On 12/2/2010 9:45 PM, Dr. Gerald N. Johnson wrote:
> In the 425, K7 and the fried resistor are a soft start circuit
> that slows the turn on capacitor charging current surge and on the
> TenTec schematic it's called the surge relay. K7 is energized from 28
> volts DC through a series resistor and a big shunt electrolytic to make
> it close after a few seconds.
The Titan 425 has two power supplies -- one that supplies 28VDC to run
the logic and control circuits, and the 2.7kV supply for the output
stage. The dial lights run from the 28VDC supply, so if they are
dimming, it tells you there is a problem with the 28V supply. As Ron
and Jerry have suggested, that soft start circuit (which is on the 240V
side of the power transformer) is the main component that is common to
On the other hand, I wouldn't rule out one or more bad filter capacitors
-- one in the 28V supply and one or more in the 2.8kV supply. They are
easy to test and easy to replace, but you do need to find exact
replacements so that they fit. Luckily, they are available from good
industrial electronics houses like Allied (where I last bought them).
To test them, find a good analog VOM (Simpson 260 or equivalent,
something that has a meter with a pointer and good Ohms scales). Let the
amp sit with the power off for 30 minutes or so, then connect the meter
probes to each capacitor, one at a time, watching how strongly the meter
moves as you reverse the probes. A lot of movement means a good cap. Run
through the string of eight caps, looking for one or more with weak
movement. That will be the bad cap. It is NOT necessary to replace all

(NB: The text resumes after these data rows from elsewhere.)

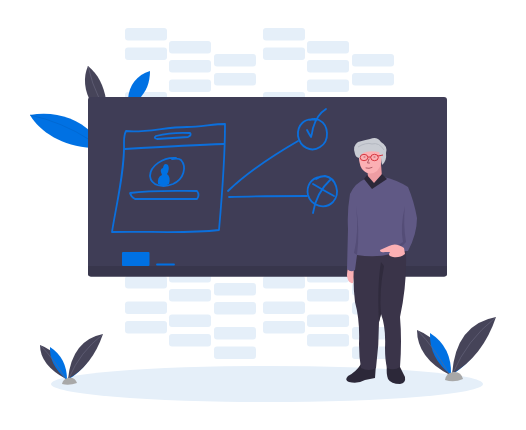
<!DOCTYPE html>
<html lang="en">
<head>
<meta charset="utf-8">
<title>Teacher at the blackboard</title>
<style>
:root {
  --paper: #ffffff;
  --pale: #e5eff9;
  --blue: #0071e3;
  --chalk: #0b6fdc;
  --board: #3f3d56;
  --board-edge: #38364c;
  --leaf: #464459;
  --sweater: #605985;
  --sweater-shade: #544d77;
  --trousers: #3a3449;
  --trousers-shade: #302b3d;
  --shoe: #2c2839;
  --skin: #fbb0b4;
  --skin-shade: #ee9da3;
  --hair: #c9ccd3;
  --hair-shade: #b4b8c1;
  --glasses: #d6363f;
  --stone: #a8a8a8;
}
html, body { margin: 0; background: var(--paper); overflow: hidden; }
svg { display: block; width: 526px; height: 430px; }
.pale { fill: var(--pale); }
.blue { fill: var(--blue); }
.leaf { fill: var(--leaf); }
.vein { fill: none; stroke: #6b6980; stroke-width: .6; }
.chalk { fill: none; stroke: var(--chalk); stroke-width: 1.8; stroke-linecap: round; stroke-linejoin: round; }
</style>
</head>
<body>
<svg viewBox="0 0 526 430" role="img" aria-label="A teacher with grey hair stands in front of a blackboard with a chalk diagram">
  <defs>
    <rect id="brick" width="42" height="12.5" rx="3"/>
  </defs>

  <g id="brick-wall" class="pale">
    <use href="#brick" x="125" y="28"/>
    <use href="#brick" x="125" y="47.5"/>
    <use href="#brick" x="125" y="92"/>
    <use href="#brick" x="169" y="41"/>
    <use href="#brick" x="169" y="60"/>
    <use href="#brick" x="169" y="79.5"/>
    <use href="#brick" x="214" y="54"/>
    <use href="#brick" x="214" y="73"/>
    <use href="#brick" x="263" y="28"/>
    <use href="#brick" x="263" y="47.5"/>
    <use href="#brick" x="263" y="92"/>
    <use href="#brick" x="307" y="41"/>
    <use href="#brick" x="307" y="60"/>
    <use href="#brick" x="307" y="79.5"/>
    <use href="#brick" x="352" y="54"/>
    <use href="#brick" x="352" y="73"/>
    <use href="#brick" x="125" y="276"/>
    <use href="#brick" x="125" y="301.5"/>
    <use href="#brick" x="125" y="321"/>
    <use href="#brick" x="169" y="270"/>
    <use href="#brick" x="169" y="289"/>
    <use href="#brick" x="169" y="314.5"/>
    <use href="#brick" x="169" y="334"/>
    <use href="#brick" x="214" y="283"/>
    <use href="#brick" x="214" y="302"/>
    <use href="#brick" x="214" y="327"/>
    <use href="#brick" x="214" y="346.5"/>
    <use href="#brick" x="263" y="276"/>
    <use href="#brick" x="263" y="301.5"/>
    <use href="#brick" x="263" y="321"/>
    <use href="#brick" x="307" y="270"/>
    <use href="#brick" x="307" y="289"/>
    <use href="#brick" x="307" y="314.5"/>
    <use href="#brick" x="307" y="334"/>
    <use href="#brick" x="352" y="283"/>
    <use href="#brick" x="352" y="302"/>
    <use href="#brick" x="352" y="327"/>
    <use href="#brick" x="352" y="346.5"/>
  </g>

  <ellipse id="ground" class="pale" cx="267" cy="384" rx="216" ry="18"/>

  <g id="corner-leaves">
    <path class="leaf" d="M88 66C83 77 84 91 92 104L106 100C104 86 98 74 88 66Z"/>
    <path class="vein" d="M88 66Q92 84 99 98"/>
    <path class="blue" d="M150 71C137 75 129 85 128 99L139 99C146 92 150 83 150 71Z"/>
    <path class="blue" d="M30 115C40 132 62 146 92 148L92 133C76 117 53 111 30 115Z"/>
    <path d="M30 115Q62 122 90 140" fill="none" stroke="#0063c8" stroke-width=".6"/>
  </g>

  <g id="blackboard">
    <rect x="88" y="97" width="359" height="179.5" rx="3" fill="var(--board)"/>
    <path d="M88 266H447V273.500Q447 276.500 444 276.500H91Q88 276.500 88 273.500Z" fill="var(--board-edge)"/>
    <rect id="eraser" class="blue" x="122" y="252" width="27.500" height="14" rx="1"/>
    <path id="chalk-stick" d="M157 264.500H174" stroke="var(--blue)" stroke-width="1.800" stroke-linecap="round"/>
  </g>

  <g id="chalk-diagram" class="chalk">
    <path id="window-frame" d="M126 131C146 133 165 127 187 127C201 127 213 124 225 124C225 160 222 196 219 230C185 234 148 231 112 232C116 206 125 170 124 142Q124 135 126 131Z"/>
    <path id="title-bar" d="M125 149C158 147 191 145 224 144"/>
    <path id="address-field" d="M156 136Q172 132 190 133Q192 135 188 137Q172 138 157 139Q153 138 156 136Z"/>
    <path id="avatar-ring" d="M176 158C163 157 150 166 150 176C151 186 163 188 173 184C184 179 187 167 181 160Q179 158 172 159"/>
    <path id="avatar" class="blue" stroke="none" d="M158 184Q157 177 162 175Q159 169 163 168Q164 162 168 165Q170 169 167 174Q171 177 169 184Q164 187 158 184Z"/>
    <path id="input-field" d="M130 193C152 190 176 191 197 191Q200 195 197 199C176 199 155 199 135 199Q131 197 130 193Z"/>
    <path id="arrow-up" d="M228 191C249 171 272 156 298 141"/>
    <path id="arrow-across" d="M229 197C255 196 281 196 307 196"/>
    <path id="accept" d="M326 109C318 114 315 121 313 128Q312 134 311 137Q309 134 307 130M316 120C305 117 297 125 298 136C300 147 311 153 320 147C330 141 329 125 319 120Q315 118 310 120"/>
    <path id="reject" d="M320 177C311 178 306 186 308 195C311 206 325 210 333 202C341 193 336 178 325 176Q320 176 316 179M313 184Q323 190 334 196M331 179Q316 193 313 213"/>
  </g>

  <g id="teacher">
    <path id="right-hand" d="M348 268Q346 275 348 280Q350 284 353 283L355 270Z" fill="var(--skin)"/>
    <g id="shoes" fill="var(--shoe)">
      <path d="M361 364Q356 372 348 376Q344 380 349 382Q358 384 365 380L375 378L376 364Z"/>
      <path d="M387 365Q386 373 388 379Q391 384 400 384Q406 383 405 377Q402 371 399 365Z"/>
    </g>
    <path id="trousers" d="M355 250Q352 279 355 302Q360 320 359 344Q359 357 361 368Q369 372 376 368Q379 345 379 322L381 314Q386 327 385 348Q385 360 387 368Q394 371 400 367Q402 340 400 317Q407 285 406 252Z" fill="var(--trousers)"/>
    <path d="M381 262Q377 285 379 322L381 314Q379 292 384 266Z" fill="var(--trousers-shade)"/>
    <path id="neck" d="M367 164L368 178L374 185L382 177L381 164Z" fill="var(--skin-shade)"/>
    <path id="sweater" d="M365 179Q355 183 350 194Q347 211 348 229L347 269Q351 273 355 270L357 255Q380 259 401 251L408 251Q417 234 417 218Q414 201 408 187Q397 180 384 177L373 187Z" fill="var(--sweater)"/>
    <path d="M356 206Q359 232 354 253L357 255Q360 230 356 206ZM405 206Q400 226 403 242Q396 247 389 248Q400 250 406 242Q403 224 405 206Z" fill="var(--sweater-shade)"/>
    <path id="collar" d="M367 175L364 179L372 189L387 179L382 174L374 183Z" fill="var(--shoe)"/>
    <path id="left-hand" d="M404 248Q396 242 389 246L380 250Q380 253 385 252L390 252Q387 256 393 257Q400 258 405 254Z" fill="var(--skin)"/>
    <path id="face" d="M359 150Q358 163 362 169Q369 177 377 171Q383 165 382 150Q371 143 359 150Z" fill="var(--skin)"/>
    <path id="hair" d="M355 154Q352 146 358 142Q365 140 370 139Q377 136 381 142Q388 146 386 153Q387 161 382 165Q382 158 379 152Q369 150 363 153L360 158Q356 158 355 154Z" fill="var(--hair)"/>
    <path d="M358 147Q366 142 372 144Q379 142 384 150" fill="none" stroke="var(--hair-shade)"/>
    <g id="glasses" fill="none" stroke="var(--glasses)" stroke-width="1">
      <ellipse cx="364" cy="157.500" rx="3.800" ry="3.200"/>
      <ellipse cx="374.500" cy="157.500" rx="3.800" ry="3.200"/>
      <path d="M368 157H371M378 156L383 155"/>
    </g>
    <path id="facial-features" d="M364 157H365M374 157H375M369 159L367.500 163H369.500M366 168Q369 169 372 167.500" fill="none" stroke="#a7545f" stroke-width=".9" stroke-linecap="round"/>
  </g>

  <g id="left-plant">
    <path class="leaf" d="M40 345Q40 365 66 379Q62 353 40 345Z"/>
    <path class="blue" d="M50 347Q49 365 67 380Q67 358 50 347Z"/>
    <path class="blue" d="M98 341Q78 349 69 379Q89 367 98 341Z"/>
    <path class="leaf" d="M103 334Q72 340 68 379Q92 366 103 334Z"/>
    <path class="vein" d="M102 335Q80 352 69 378M41 346Q53 358 65 378"/>
    <path d="M62 384Q63 379 68 378Q75 377 77 383Q69 386 62 384Z" fill="var(--stone)"/>
  </g>

  <g id="right-plant">
    <path class="leaf" d="M417 330Q417 358 450 375Q445 341 417 330Z"/>
    <path class="blue" d="M430 333Q429 358 451 375Q452 347 430 333Z"/>
    <path class="blue" d="M490 326Q464 337 453 374Q479 357 490 326Z"/>
    <path class="leaf" d="M496 317Q456 324 452 374Q483 356 496 317Z"/>
    <path class="vein" d="M495 318Q467 340 453 373M418 331Q434 347 449 374"/>
    <path d="M445 380Q446 373 453 372Q461 371 463 379Q454 383 445 380Z" fill="var(--stone)"/>
  </g>
</svg>
</body>
</html>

the caps unless you feel rich. It is common for one or two caps to be
bad after they have been sitting for a few years without voltage applied
to them. The symptoms will be HV that drops more than it should when
you transmit, and hum on the transmitted signal.
There is a set of Titan 425 schematics on my website that are a bit
easier to follow than the ones printed in the manual.
73, Jim K9YC
TenTec mailing list